The following sample program demonstrates all(), any(), and partial() at work. The all() function takes an iterable and returns True if all the elements are True, otherwise False. The any() function takes an iterable too and returns True if any of the elements are True, otherwise False. It doesn't get much simpler, but it's very useful. You could write them yourself of course, but these function are written in C for maximal performance.

In the code I defined two functions—all_divided_by() and any_divided_by()—that use all() and any() respectively. all_divided_by() takes a sequence of numbers and a divider x and invokes all(0 on the generator expression (e % x == 0 for e in seq), which will be True for any number that can be divided by x with no remainder. I'll leave it to you to figure out what some_divided_by is doing.

def all_divided_by(seq, x): return all(e % x == 0 for e in seq) def some_divided_by(seq, x): return any(e % x == 0 for e in seq) if __name__=='__main__': s = [2, 4, 6] x = 2 print 'All elements of', s, 'can be divided by', x, ':', all_divided_by(s, x) x = 3 print 'All elements of', s, 'can be divided by', x, ':', all_divided_by(s, x) print 'Some elements of', s, 'can be divided by', x, ':', some_divided_by(s, x) x = 7 print 'Some elements of', s, 'can be divided by', x, ':', some_divided_by(s, x)

I tested these functions with the sequence 2, 4, 6 that all its elements are divisable by 2 but only some of them (6) are divisible by 3. I tried both functions with the dividers 2, 3, and 7. Here is the result:

All elements of [2, 4, 6] can be divided by 2 : True All elements of [2, 4, 6] can be divided by 3 : False Some elements of [2, 4, 6] can be divided by 3 : True Some elements of [2, 4, 6] can be divided by 7 : False

Partial is a higher-level concept. It allows partial application of functions. This is similar to partial template specialization in C++ except that it's done at runtime and not at compile time. The idea is that if you have a function that accepts some arguments you can feed it only some of these arguments and what you will get is a new function that accepts only the unsupplied arguments. When you invoke it, it uses the original arguments and calls the original function with the union of all the arguments. It sounds more complicated than it should be, so let's see some code. I used partial to specialize the all_divided_by(). I passed x=2 and I got a new partial function that I called evens(). This function accepts just a sequence (where the original all_divided_by() accepted a sequence and a divider) and returns True if all the numbers are even. It does it of course by invoking all_divided_by using the supplied x=2 argument.

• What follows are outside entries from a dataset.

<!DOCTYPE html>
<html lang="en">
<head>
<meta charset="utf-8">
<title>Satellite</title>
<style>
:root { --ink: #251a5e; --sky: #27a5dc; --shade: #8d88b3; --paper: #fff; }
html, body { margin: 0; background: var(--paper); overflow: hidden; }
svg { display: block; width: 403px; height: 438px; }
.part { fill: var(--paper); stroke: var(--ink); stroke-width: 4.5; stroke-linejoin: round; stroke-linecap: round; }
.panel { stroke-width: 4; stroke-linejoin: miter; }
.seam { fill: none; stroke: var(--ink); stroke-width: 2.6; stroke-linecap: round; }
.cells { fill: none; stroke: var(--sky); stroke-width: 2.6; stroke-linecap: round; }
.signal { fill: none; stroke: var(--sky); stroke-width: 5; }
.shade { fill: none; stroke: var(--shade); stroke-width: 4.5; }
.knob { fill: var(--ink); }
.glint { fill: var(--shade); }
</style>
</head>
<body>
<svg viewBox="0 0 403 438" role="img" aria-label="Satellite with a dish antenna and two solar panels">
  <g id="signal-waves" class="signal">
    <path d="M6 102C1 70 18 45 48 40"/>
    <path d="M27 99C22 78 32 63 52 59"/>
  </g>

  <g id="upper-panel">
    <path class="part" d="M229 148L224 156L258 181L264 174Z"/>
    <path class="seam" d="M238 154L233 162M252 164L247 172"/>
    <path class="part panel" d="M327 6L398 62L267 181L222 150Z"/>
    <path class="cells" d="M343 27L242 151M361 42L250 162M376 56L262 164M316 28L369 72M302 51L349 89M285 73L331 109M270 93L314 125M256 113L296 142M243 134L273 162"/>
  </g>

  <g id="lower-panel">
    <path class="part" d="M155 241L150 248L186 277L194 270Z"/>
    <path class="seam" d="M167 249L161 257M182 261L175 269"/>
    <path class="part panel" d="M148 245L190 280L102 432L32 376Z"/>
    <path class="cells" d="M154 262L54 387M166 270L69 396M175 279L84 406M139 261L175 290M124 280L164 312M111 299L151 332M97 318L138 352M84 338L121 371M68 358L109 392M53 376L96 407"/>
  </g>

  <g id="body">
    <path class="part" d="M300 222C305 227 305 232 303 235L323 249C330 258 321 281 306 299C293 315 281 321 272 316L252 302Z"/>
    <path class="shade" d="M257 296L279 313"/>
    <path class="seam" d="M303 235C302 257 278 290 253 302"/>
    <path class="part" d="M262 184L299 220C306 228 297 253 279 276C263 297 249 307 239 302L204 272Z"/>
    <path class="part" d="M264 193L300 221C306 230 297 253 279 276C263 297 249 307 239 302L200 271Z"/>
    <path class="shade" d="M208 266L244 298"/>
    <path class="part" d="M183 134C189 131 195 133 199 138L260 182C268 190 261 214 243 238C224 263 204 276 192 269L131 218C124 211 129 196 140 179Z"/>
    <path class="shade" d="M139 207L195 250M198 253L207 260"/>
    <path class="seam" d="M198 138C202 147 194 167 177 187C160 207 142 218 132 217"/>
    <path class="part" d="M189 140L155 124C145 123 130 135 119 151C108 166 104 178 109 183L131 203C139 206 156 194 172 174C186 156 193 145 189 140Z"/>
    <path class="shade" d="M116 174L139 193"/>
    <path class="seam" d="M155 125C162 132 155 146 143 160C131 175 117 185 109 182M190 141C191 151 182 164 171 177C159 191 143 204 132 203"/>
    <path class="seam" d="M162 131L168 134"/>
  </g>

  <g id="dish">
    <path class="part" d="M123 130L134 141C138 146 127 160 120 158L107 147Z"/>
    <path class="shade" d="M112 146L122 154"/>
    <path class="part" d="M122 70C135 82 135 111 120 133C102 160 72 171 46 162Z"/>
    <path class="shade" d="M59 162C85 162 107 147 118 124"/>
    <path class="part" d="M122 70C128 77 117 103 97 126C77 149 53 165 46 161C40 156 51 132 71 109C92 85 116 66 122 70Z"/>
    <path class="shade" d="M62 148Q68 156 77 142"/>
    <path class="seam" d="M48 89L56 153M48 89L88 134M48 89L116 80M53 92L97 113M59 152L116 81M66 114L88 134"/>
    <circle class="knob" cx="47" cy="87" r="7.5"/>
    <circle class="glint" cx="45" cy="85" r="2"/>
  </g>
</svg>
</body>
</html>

import functools all_evens = functools.partial(all_divided_by, x=2) print 'All elements of', s, 'are even numbers:', all_evens(s) s.append(7) print 'All elements of', s, 'are even numbers:', all_evens(s)

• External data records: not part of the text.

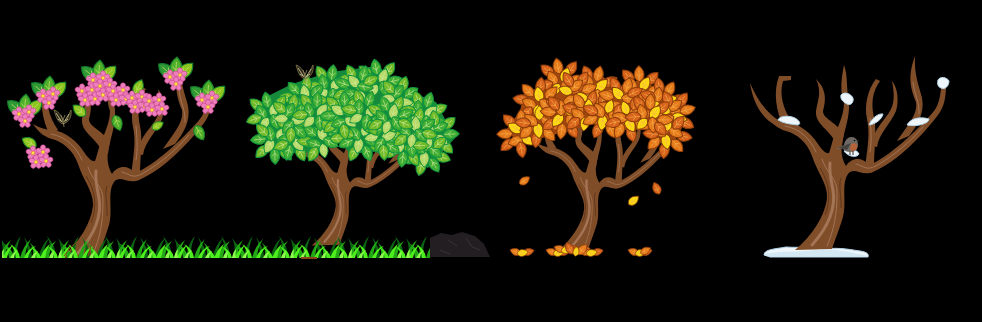
<!DOCTYPE html>
<html lang="en">
<head>
<meta charset="utf-8">
<title>Four seasons of a tree</title>
<style>
:root {
  --night: #000;
  --bark: #804d29;
  --bark-light: #a37455;
  --bark-dark: #5f3519;
  --petal: #ee7fbd;
  --petal-edge: #c8478f;
  --pollen: #ffe24a;
  --snow: #eef6fb;
  --snow-shade: #b4d3e6;
  --rock: #231e21;
}
html, body { margin: 0; background: var(--night); overflow: hidden; }
svg { display: block; width: 982px; height: 322px; }
.spring { --leaf-a: #4fae2a; --leaf-b: #8cc51f; --leaf-c: #2f9a35; --edge: #16832f; --vein: #c3e56a; }
.summer { --leaf-a: #3fae35; --leaf-b: #b5d968; --leaf-c: #71bb2a; --edge: #0f9440; --vein: #d3ec9a; }
.autumn { --leaf-a: #e57a1c; --leaf-b: #fbd913; --leaf-c: #d8631c; --edge: #8a3d0c; --vein: #f8b24c; }
.a { fill: var(--leaf-a); }
.b { fill: var(--leaf-b); }
.c { fill: var(--leaf-c); }
.bark { fill: var(--bark); }
.grain { fill: none; stroke: var(--bark-light); stroke-linecap: round; }
.shadow { fill: none; stroke: var(--bark-dark); }
.snow { fill: var(--snow); stroke: var(--snow-shade); }
</style>
</head>
<body>
<svg viewBox="0 0 982 322" role="img" aria-label="A tree in spring, summer, autumn and winter">
<defs>
  <g id="leaf">
    <path d="M0 7C-7 4-6-4 0-9C6-4 7 4 0 7Z" stroke="var(--edge)"/>
    <path d="M0 6V-5M0 2L3-1M0 2L-3-1" fill="none" stroke="var(--vein)" stroke-width=".6"/>
  </g>
  <g id="leaves">
    <use href="#leaf" class="c" transform="translate(-13 -8)rotate(-50)"/>
    <use href="#leaf" class="a" transform="translate(-3 -12)rotate(-12)"/>
    <use href="#leaf" class="c" transform="translate(10 -10)rotate(35)"/>
    <use href="#leaf" class="a" transform="translate(15 1)rotate(75)"/>
    <use href="#leaf" class="b" transform="translate(4 -3)rotate(20)"/>
    <use href="#leaf" class="a" transform="translate(-8 0)rotate(-30)"/>
    <use href="#leaf" class="c" transform="translate(-15 6)rotate(-110)"/>
    <use href="#leaf" class="b" transform="translate(-5 10)rotate(-150)scale(.9)"/>
    <use href="#leaf" class="a" transform="translate(5 8)rotate(160)"/>
    <use href="#leaf" class="c" transform="translate(13 10)rotate(125)"/>
  </g>
  <g id="flower" stroke="var(--petal-edge)" stroke-width=".6">
    <g fill="var(--petal)">
      <ellipse id="petal" cy="-4" rx="2.6" ry="3.2"/>
      <use href="#petal" transform="rotate(72)"/>
      <use href="#petal" transform="rotate(144)"/>
      <use href="#petal" transform="rotate(216)"/>
      <use href="#petal" transform="rotate(288)"/>
    </g>
    <circle r="1.7" fill="var(--pollen)" stroke="#e8932f"/>
  </g>
  <g id="blossom">
    <use href="#leaf" class="c" transform="translate(-9 -6)rotate(-50)scale(1.2)"/>
    <use href="#leaf" class="a" transform="translate(0 -9)rotate(5)scale(1.2)"/>
    <use href="#leaf" class="b" transform="translate(9 -6)rotate(45)scale(1.2)"/>
    <use href="#flower" x="-6" y="0"/>
    <use href="#flower" x="4" y="-2"/>
    <use href="#flower" x="0" y="7"/>
  </g>
  <g id="posy">
    <use href="#flower" x="-6" y="-3"/>
    <use href="#flower" x="4" y="-4"/>
    <use href="#flower" x="-3" y="6"/>
    <use href="#flower" x="7" y="5"/>
  </g>
  <g id="tree">
    <g class="bark">
      <path d="M795 250C812 236 825 216 827 198C828 184 817 172 812 156C807 142 797 134 786 131C779 129 773 125 767 116C774 120 780 122 787 122C800 124 811 133 818 144C822 150 826 154 829 153C831 148 833 138 836 131L844 134C840 148 841 158 846 166C852 157 862 157 869 165C888 158 918 130 934 111C940 103 940 94 942 84L946 85C946 98 944 107 938 115C922 136 898 161 873 172C862 177 854 166 848 174C841 184 847 202 843 217C839 230 835 240 832 249Z"/>
      <path d="M784 127C776 112 773 92 779 76L791 76L791 80L783 81C779 94 783 109 792 122Z"/>
      <path d="M836 143C828 128 815 124 816 111C818 99 822 92 816 79C825 88 827 97 823 111C823 119 835 121 843 133Z"/>
      <path d="M833 143C835 130 844 118 844 103C840 92 841 80 844 65C848 75 846 88 849 101C850 119 844 129 842 146Z"/>
      <path d="M865 168C868 145 870 132 867 119C864 105 868 89 876 79L880 81C872 92 871 104 874 118C877 132 874 148 874 168Z"/>
      <path d="M872 146C872 130 885 121 891 109C895 101 894 92 892 81C898 88 899 102 896 111C890 125 879 133 877 147Z"/>
      <path d="M897 141C908 125 918 114 916 102C911 89 907 78 915 56C914 75 919 86 922 98C925 113 917 126 909 136Z"/>
    </g>
    <path class="grain" stroke-width="3" d="M812 245C829 226 836 208 833 190C831 180 829 172 830 163"/>
    <path class="grain" stroke-width="1" d="M822 159C826 173 838 178 837 194C837 214 834 230 827 246M856 164C864 166 866 171 876 166C896 154 909 143 923 127M870 152C872 140 871 130 870 118M785 126C801 129 810 139 816 152M919 114C920 103 914 94 913 82"/>
    <path class="shadow" d="M820 168C830 184 831 199 825 215M841 178C838 186 842 198 841 208"/>
  </g>
  <pattern id="turf" width="58" height="26" y="233" patternUnits="userSpaceOnUse">
    <g fill="#0b6412">
      <path d="M2 25Q4 12 0 5Q8 13 6 25ZM12 25Q14 10 21 3Q16 14 17 25ZM28 25Q28 12 24 4Q32 14 32 25ZM38 25Q42 11 49 5Q43 16 43 25ZM51 25Q52 13 47 3Q56 13 56 25Z"/>
    </g>
    <g fill="#21a814">
      <path d="M0 25Q3 13 11 7Q5 17 5 25ZM9 25Q8 15 3 10Q13 16 14 25ZM20 25Q23 13 31 6Q25 16 25 25ZM33 25Q34 14 29 9Q38 16 38 25ZM44 25Q47 13 56 8Q49 17 49 25Z"/>
    </g>
    <g fill="#4df01c">
      <path d="M3 25Q6 16 13 12Q8 19 7 25ZM16 25Q15 16 10 11Q19 16 20 25ZM24 25Q28 15 36 13Q29 18 28 25ZM37 25Q36 17 30 14Q39 17 41 25ZM40 25Q44 15 50 11Q46 18 45 25ZM54 25Q53 17 47 13Q57 17 58 25Z"/>
    </g>
    <path d="M0 25Q1 19 4 16Q3 21 4 25ZM10 25Q13 19 18 17Q14 21 14 25ZM31 25Q33 20 38 18Q35 21 35 25ZM49 25Q50 20 54 18Q53 22 53 25Z" fill="#8dfa4d"/>
  </pattern>
  <g id="butterfly" stroke="#857b4e" stroke-width=".8">
    <path d="M0 6C-6 4-7-2-9-8C-3-6 0 0 0 6Z" fill="#28251b"/>
    <path d="M0 6C5 4 5-3 8-8C9-1 6 4 0 6Z" fill="#28251b"/>
    <path d="M-1 4L-7-5M-2 3L-5 1M1 4L6-4M2 3L5 1" stroke="#e3d79a" fill="none"/>
    <path d="M0 2L1 9M0 2L-2-3M0 2L2-3" stroke="#9b9060" fill="none"/>
  </g>
</defs>

<rect width="982" height="322" fill="var(--night)"/>

<g id="spring" class="spring">
  <use href="#tree" transform="translate(-734 8)"/>
  <use href="#blossom" x="25" y="114"/>
  <use href="#blossom" x="49" y="96"/>
  <use href="#blossom" x="99" y="80"/>
  <use href="#blossom" x="176" y="77"/>
  <use href="#blossom" x="208" y="100"/>
  <use href="#leaf" class="b" transform="translate(80 111)rotate(-50)"/>
  <use href="#leaf" class="a" transform="translate(117 122)rotate(160)"/>
  <use href="#leaf" class="b" transform="translate(157 126)rotate(60)scale(.8)"/>
  <use href="#leaf" class="a" transform="translate(199 132)rotate(150)"/>
  <use href="#leaf" class="b" transform="translate(30 143)rotate(-60)"/>
  <use href="#leaf" class="a" transform="translate(127 99)rotate(-40)"/>
  <use href="#leaf" class="b" transform="translate(138 88)rotate(25)"/>
  <use href="#posy" x="39" y="156"/>
  <use href="#posy" x="88" y="94"/>
  <use href="#posy" x="106" y="89"/>
  <use href="#posy" x="119" y="94"/>
  <use href="#posy" x="138" y="101"/>
  <use href="#posy" x="155" y="104"/>
  <use href="#butterfly" x="63" y="118"/>
</g>

<g id="summer" class="summer">
  <use href="#tree" transform="translate(-284.5 58)scale(.75)"/>
  <path d="M254 112L266 97L292 84L330 72L378 66L406 90L436 102L455 138L428 168L392 150L350 154L338 138L318 152L272 154Z" fill="#168a3a"/>
  <use href="#leaves" x="379" y="80"/>
  <use href="#leaves" transform="translate(331 86)rotate(20)"/>
  <use href="#leaves" transform="translate(355 87)rotate(-60)"/>
  <use href="#leaves" transform="translate(303 98)rotate(-30)"/>
  <use href="#leaves" x="270" y="113"/>
  <use href="#leaves" transform="translate(400 100)rotate(70)"/>
  <use href="#leaves" transform="translate(425 113)rotate(30)"/>
  <use href="#leaves" transform="translate(438 135)rotate(100)"/>
  <use href="#leaves" transform="translate(427 154)rotate(160)"/>
  <use href="#leaves" transform="translate(404 146)rotate(200)"/>
  <use href="#leaves" transform="translate(274 143)rotate(190)"/>
  <use href="#leaves" transform="translate(297 139)rotate(120)"/>
  <use href="#leaves" transform="translate(321 139)rotate(-40)"/>
  <use href="#leaves" transform="translate(362 141)rotate(170)"/>
  <use href="#leaves" transform="translate(383 135)rotate(50)"/>
  <use href="#leaves" transform="translate(413 129)rotate(-20)"/>
  <use href="#leaves" transform="translate(293 118)rotate(60)"/>
  <use href="#leaves" transform="translate(317 113)rotate(15)"/>
  <use href="#leaves" transform="translate(341 115)rotate(-80)"/>
  <use href="#leaves" transform="translate(366 112)rotate(30)"/>
  <use href="#leaves" transform="translate(390 116)rotate(-10)"/>
  <use href="#butterfly" x="305" y="73"/>
</g>

<g id="meadow">
  <path d="M430 257V238L441 233L452 235L462 232L475 236L484 244L490 257Z" fill="var(--rock)"/>
  <path d="M448 240L457 246M466 238L472 247L480 250M440 250L450 254" fill="none" stroke="#393236"/>
  <rect x="2" y="233" width="428" height="25" fill="url(#turf)"/>
  <path d="M301 258H317" stroke="#8c4216" stroke-width="2"/>
  <path d="M64 256Q70 246 77 242M88 256L91 246" fill="none" stroke="#8c4216"/>
</g>

<g id="autumn" class="autumn">
  <use href="#tree" transform="translate(-77.4 50)scale(.8)"/>
  <path d="M506 130L520 111L524 94L546 84L556 68L576 78L602 76L620 90L642 78L660 92L686 102L682 128L672 146L656 142L646 130L620 130L592 124L564 132L520 144Z" fill="#a4480f"/>
  <use href="#leaves" x="561" y="79"/>
  <use href="#leaves" transform="translate(537 100)rotate(-30)"/>
  <use href="#leaves" transform="translate(596 87)rotate(25)"/>
  <use href="#leaves" transform="translate(640 87)rotate(10)"/>
  <use href="#leaves" transform="translate(577 94)rotate(80)"/>
  <use href="#leaves" transform="translate(619 99)rotate(-60)"/>
  <use href="#leaves" transform="translate(664 101)rotate(40)"/>
  <use href="#leaves" transform="translate(675 114)rotate(85)"/>
  <use href="#leaves" transform="translate(518 133)rotate(-80)"/>
  <use href="#leaves" transform="translate(540 125)rotate(150)"/>
  <use href="#leaves" transform="translate(563 118)rotate(200)"/>
  <use href="#leaves" transform="translate(586 112)rotate(-20)"/>
  <use href="#leaves" transform="translate(606 118)rotate(170)"/>
  <use href="#leaves" transform="translate(630 119)rotate(130)"/>
  <use href="#leaves" transform="translate(668 136)rotate(150)"/>
  <use href="#leaves" transform="translate(650 115)rotate(15)"/>
  <g id="falling-leaves">
    <use href="#leaf" class="a" transform="translate(524 181)rotate(55)scale(.75)"/>
    <use href="#leaf" class="b" transform="translate(633 201)rotate(50)scale(.8)"/>
    <use href="#leaf" class="c" transform="translate(657 189)rotate(-25)scale(.8)"/>
  </g>
  <g id="fallen-leaves">
    <g id="small-heap">
      <use href="#leaf" class="a" transform="translate(516 252)rotate(-70)scale(.7)"/>
      <use href="#leaf" class="c" transform="translate(528 252)rotate(75)scale(.7)"/>
      <use href="#leaf" class="b" transform="translate(522 253)rotate(80)scale(.7)"/>
    </g>
    <use href="#small-heap" x="118"/>
    <use href="#small-heap" x="36"/>
    <use href="#small-heap" x="44" y="-3"/>
    <use href="#small-heap" x="56" y="-2"/>
    <use href="#small-heap" x="69"/>
    <use href="#leaf" class="c" transform="translate(570 249)rotate(-30)scale(.8)"/>
    <use href="#leaf" class="a" transform="translate(582 250)rotate(40)scale(.8)"/>
    <use href="#leaf" class="b" transform="translate(576 252)rotate(10)scale(.6)"/>
    <use href="#leaf" class="a" transform="translate(645 251)rotate(60)scale(.7)"/>
  </g>
</g>

<g id="winter">
  <path class="snow" d="M764 255C764 249 776 249 786 247C800 248 812 246 824 249C840 247 852 250 860 251C867 252 869 254 868 257H770Z"/>
  <path class="bark" d="M775 125C762 118 753 103 750 83C757 99 766 113 780 121Z"/>
  <use href="#tree"/>
  <path d="M764 254C785 250 800 253 815 250C832 248 850 252 868 256H766Z" fill="#d3e8f3"/>
  <g class="snow">
    <path d="M778 120C779 116 789 115 795 118C800 121 801 124 798 125C791 124 785 124 778 120Z"/>
    <path d="M841 95C845 91 851 94 853 98C854 102 851 106 847 104C843 102 840 99 841 95Z"/>
    <path d="M869 125C871 119 878 113 883 114C882 119 876 124 869 125Z"/>
    <path d="M907 125C910 119 919 116 929 119C929 124 916 127 907 125Z"/>
    <path d="M938 80C940 76 947 77 949 81C949 86 945 90 941 88C938 87 937 84 938 80Z"/>
    <path d="M844 151C848 148 857 149 859 154C857 158 848 157 844 151Z"/>
  </g>
  <g id="bird">
    <path d="M836 149L844 145C845 139 850 135 855 138C859 141 859 148 855 151C850 153 845 152 843 149Z" fill="#6e6964"/>
    <path d="M851 144C855 142 858 144 857 148C855 152 851 152 850 149Z" fill="#b5643a"/>
    <path d="M838 148L851 143L847 150Z" fill="#46423f"/>
    <path d="M857 140L860 141L857 142Z" fill="#2b2725"/>
    <circle cx="854.5" cy="140.5" r=".8" fill="#000"/>
    <path d="M850 152V155M853 151V155" stroke="#3c2a1e"/>
  </g>
</g>
</svg>
</body>
</html>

The output is very conclusive. all_evens() behaves like a function that detects even numbers.

All elements of [2, 4, 6] are even numbers: True All elements of [2, 4, 6, 7] are even numbers: False

all_evens() looks like a function, but it is not a full-fledged function. It doesn't have the __name__ and doc__ properties. Here is some code that demonstrates that all_divided_by has a __name__, but all_evens doesn't:

print '%s: %s' % ('all_divided_by.__name__', all_divided_by.__name__) try: print '%s: %s' % ('all_evens.__name__', all_evens.__name__) except AttributeError: print 'all_events have no __name__ attribute'

Trying to access all_evens.__name__ raises an AttributeError that I catch and print. Here is the output.

all_divided_by.__name__: all_divided_by all_events have no __name__ attribute

Partial can be used in diverse scenarios such as callback functions, hidden cookies, and API adaption. Partial function application is a generalization of currying, which is the hallmark of languages such as Haskell.

Comment and Contribute






(Maximum characters: 1200). You have 1200 characters left.



Thanks for your registration, follow us on our social networks to keep up-to-date